A wise man once said, “The more you engage with customers, the clearer things become and the easier it is to determine what you should be doing.” One of the best ways to determine what you should be doing to deliver an outstanding customer experience is to leverage the voice of the customer, or VoC. VoC is a term used to describe the process of gathering and acting upon feedback from your customers. Used correctly, VoC wants and needs can directly influence all outward-facing ventures including website builds, marketing creation, campaign development, and more.
Collecting feedback from customers should be an ongoing process. As VoC feedback is obtained, incorporate it into all phases of work and development, specifically during a website build project. At the beginning of a project, due diligence is critical. User research will help you understand customer behavior trends and expectations. Then through the wireframe and design process, usability tests allow you to obtain actionable feedback and determine whether the assumptions you have made along the way are correct, or if you’ve gone a bit awry.
And soliciting data doesn’t stop when a project goes live. You should never stop collecting VoC feedback from customers. But unless you act on the information they provide, you’re just spinning your wheels. Don’t risk the progress you’ve made or alienate your customers.
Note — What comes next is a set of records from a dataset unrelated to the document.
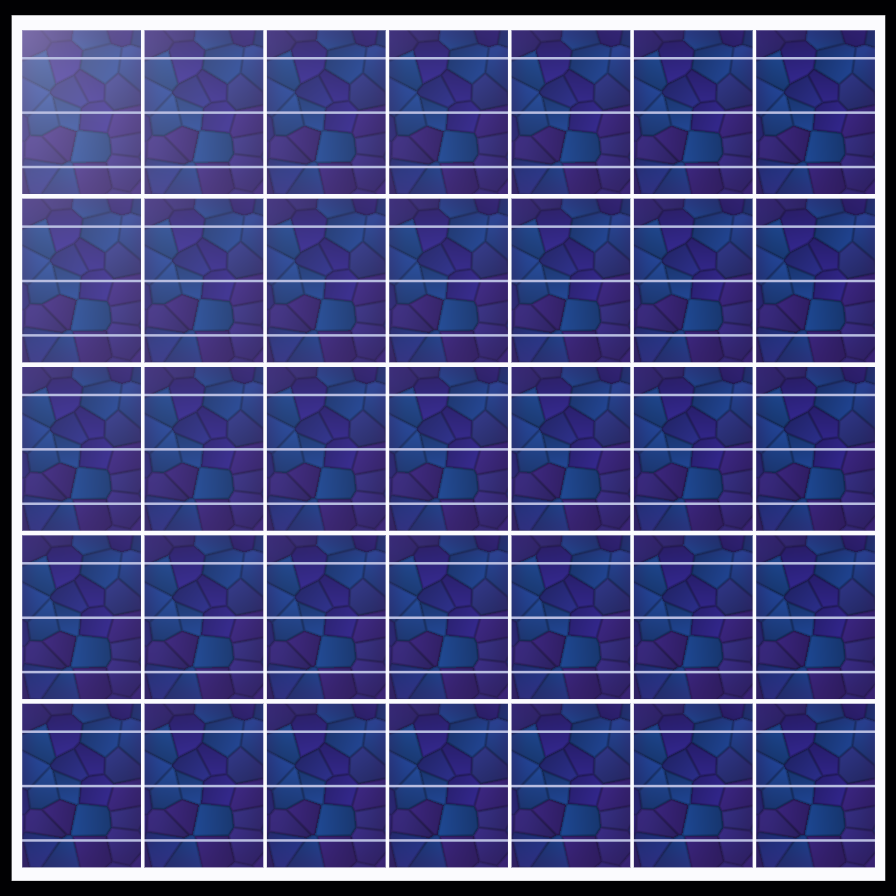
Write a Shadertoy shader that draws this pattern.

```glsl
// Polycrystalline solar panel: framed grid of blue cells with busbars and a corner sheen.

// Layout, in canvas units
const vec2 GRID = vec2(7.0, 5.0);
const vec2 PANEL_MIN = vec2(0.0228, 0.0293);
const vec2 PANEL_MAX = vec2(0.9785, 0.9688);
const vec2 FRAME_MIN = vec2(0.0130, 0.0169);
const vec2 FRAME_MAX = vec2(0.9880, 0.9830);
const vec2 GUTTER_HALF = vec2(0.0020, 0.0026);
const float BUSBAR_HALF = 0.0014;
const float BUSBAR_CENTER = 0.497;  // fraction of cell height
const float BUSBAR_STEP = 0.323;

// Crystal texture
const vec2 CRYSTALS = vec2(4.0, 5.6);
const float JITTER = 0.85;
const float SEAM_WIDTH = 0.045;
const float SEAM_DARKNESS = 0.28;
const float FACET_SHADE = 0.22;

// Sheen
const float SHEEN_STRENGTH = 0.46;
const float SHEEN_FALLOFF = 3.9;

const vec3 BACKDROP = vec3(0.005, 0.005, 0.01);
const vec3 WHITE = vec3(0.985, 0.985, 0.995);
const vec3 BUSBAR = vec3(0.72, 0.74, 0.88);
const vec3 VIOLET = vec3(0.165, 0.125, 0.475);
const vec3 BLUE = vec3(0.095, 0.245, 0.505);
const vec3 PLUM = vec3(0.215, 0.120, 0.415);
const vec3 SHEEN = vec3(0.82, 0.77, 0.93);

vec2 hash2(vec2 p) {
    vec3 q = fract(p.xyx * vec3(0.1031, 0.1030, 0.0973));
    q += dot(q, q.yzx + 33.33);
    return fract((q.xx + q.yz) * q.zy);
}

vec2 seedOffset(vec2 id) {
    return 0.5 + JITTER * (hash2(id + 17.0) - 0.5);
}

// Box-filtered coverage of a signed distance (negative inside)
float coverage(float d, float pixel) {
    return clamp(0.5 - d / pixel, 0.0, 1.0);
}

float boxDistance(vec2 p, vec2 lo, vec2 hi) {
    vec2 d = max(lo - p, p - hi);
    return max(d.x, d.y);
}

// Cellular facets with shaded faces and dark seams
vec3 crystalColor(vec2 p, float pixel) {
    vec2 base = floor(p);
    vec2 nearest = vec2(0.0);
    vec2 nearestId = base;
    float best = 8.0;
    for (int y = -1; y <= 1; y++)
    for (int x = -1; x <= 1; x++) {
        vec2 id = base + vec2(x, y);
        vec2 r = id + seedOffset(id) - p;
        if (dot(r, r) < best) {
            best = dot(r, r);
            nearest = r;
            nearestId = id;
        }
    }
    float seam = 8.0;
    for (int y = -2; y <= 2; y++)
    for (int x = -2; x <= 2; x++) {
        vec2 id = nearestId + vec2(x, y);
        vec2 r = id + seedOffset(id) - p;
        vec2 gap = r - nearest;
        if (dot(gap, gap) > 1e-4)
            seam = min(seam, dot(0.5 * (r + nearest), normalize(gap)));
    }
    vec2 tone = hash2(nearestId + 71.0);
    vec3 color = mix(VIOLET, BLUE, smoothstep(0.1, 0.9, tone.x));
    color = mix(color, PLUM, 0.7 * smoothstep(0.65, 0.95, tone.y));
    float tilt = 6.2832 * tone.y;
    color *= 1.0 + FACET_SHADE * dot(nearest, vec2(cos(tilt), sin(tilt)));
    float line = 1.0 - smoothstep(0.0, SEAM_WIDTH + pixel, seam);
    return color * (1.0 - SEAM_DARKNESS * line);
}

void mainImage(out vec4 fragColor, in vec2 fragCoord) {
    float size = min(iResolution.x, iResolution.y);
    float pixel = 1.0 / size;
    vec2 p = (fragCoord - 0.5 * iResolution.xy) / size + 0.5;

    // Every cell carries the same crystals
    vec2 cellSize = (PANEL_MAX - PANEL_MIN) / GRID;
    vec2 local = fract((p - PANEL_MIN) / cellSize);
    vec3 color = crystalColor(local * CRYSTALS, pixel * CRYSTALS.x / cellSize.x);

    // Cell rims lean towards plum
    vec2 rim = abs(local - 0.5) * 2.0;
    color = mix(color, PLUM * 0.92, 0.4 * smoothstep(0.6, 1.0, max(rim.x * 0.9, rim.y)));

    // Reflected light from the upper left
    vec2 toCorner = (p - vec2(PANEL_MIN.x, PANEL_MAX.y)) * vec2(1.0, 0.8);
    color = mix(color, SHEEN, SHEEN_STRENGTH * exp(-SHEEN_FALLOFF * length(toCorner)));

    // Three busbars per cell
    float barY = local.y - BUSBAR_CENTER;
    barY -= BUSBAR_STEP * clamp(round(barY / BUSBAR_STEP), -1.0, 1.0);
    color = mix(color, BUSBAR, coverage(abs(barY) * cellSize.y - BUSBAR_HALF, pixel));

    // Gutters, frame and backdrop
    vec2 gutter = (0.5 - abs(local - 0.5)) * cellSize - GUTTER_HALF;
    color = mix(color, WHITE, coverage(min(gutter.x, gutter.y), pixel));
    color = mix(WHITE, color, coverage(boxDistance(p, PANEL_MIN, PANEL_MAX), pixel));
    color = mix(BACKDROP, color, coverage(boxDistance(p, FRAME_MIN, FRAME_MAX), pixel));
    fragColor = vec4(color, 1.0);
}
```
While the process of soliciting VoC data may seem overwhelming or difficult to operationalize, following the steps below will help. This process will allow you to tap into customer feedback and turn their needs into action.
Understand the Value VoC Delivers
While it may sound like just another trend people are hopping on, it is important to understand the effect that using VoC has on companies because it is extraordinary. A report by the Aberdeen Group found multiple benefits for companies that use VoC versus those that don’t, including:
55% greater customer retention
23% lower customer service costs
37% greater employee engagement rates
Not only are the quantitative results compelling, but the qualitative benefits are even stronger. VoC usage can drive significant improvements in customer service, brand strength, more robust product development and innovation, higher marketing efficiency and even better market fit.
Even with some pretty clear benefits, many companies are failing to cash in on this golden source of website optimization. Harvard Business Review found that marketers only depend on data for a meager 11 percent of customer-related decisions. The rest rely heavily on intuition. Tapping into VoC data lets you stand out from the competition.
Systematically Collect VoC Data
Once you have a clear understanding of VoC benefits, it’s time to think about mechanisms to collect this data. One of the best ways to obtain VoC inputs is by using the Net Promoter Score (NPS) which is a way to measure the loyalty between a customer and company. The NPS uses only a single question as input: “How likely is it that you would recommend our company/product/service to a friend or colleague?” In addition to providing a quantitative response from 0 to 10, the customer also has the option to leave comments in the survey. These comments are insightful and also serve as proof points for making the case to update an experience.
Surveys are another tool to collect VoC responses. You can execute these in a myriad of ways, including the integration of pop-up surveys on your website, conducting focus group surveys and including comment or feedback boxes. Giving customers multiple ways to provide feedback will help ensure you get open and honest opinions about the experience you are delivering that you can then put to use.
Let the Data Tell The Story
Capturing data is only one step in your VoC program. Equally important is a clear process outlined to collect and analyze the data. This analysis will tell a compelling story of what your customers like and don’t like and highlight what is having a positive or negative impact on their experience. This storytelling will allow you to convert data into action items that improve your website.
To keep from using the data poorly, make sure to avoid a scattershot approach. Instead, create systematic processes that allow you to derive value from the data as it comes in. As you accumulate actionable insights, create a backlog of changes and updates you want to make to your website. Prioritize features and functionality feedback over other types. This puts the focus on creating a product that will drive revenue and customer retention while lowering customer service costs.
Realize It Will Never Be Finished
In short, VoC is a process, not an action. Your website is never really a finished product. Content and the user experience should continually be evaluated to determine if it still meets customer needs or if corrective action is necessary. From the very beginning of development through release and beyond, VoC matters — but only if you act on it. If you want to provide your customers with the best possible user experience, ask them their opinion. After all, the customer is always right.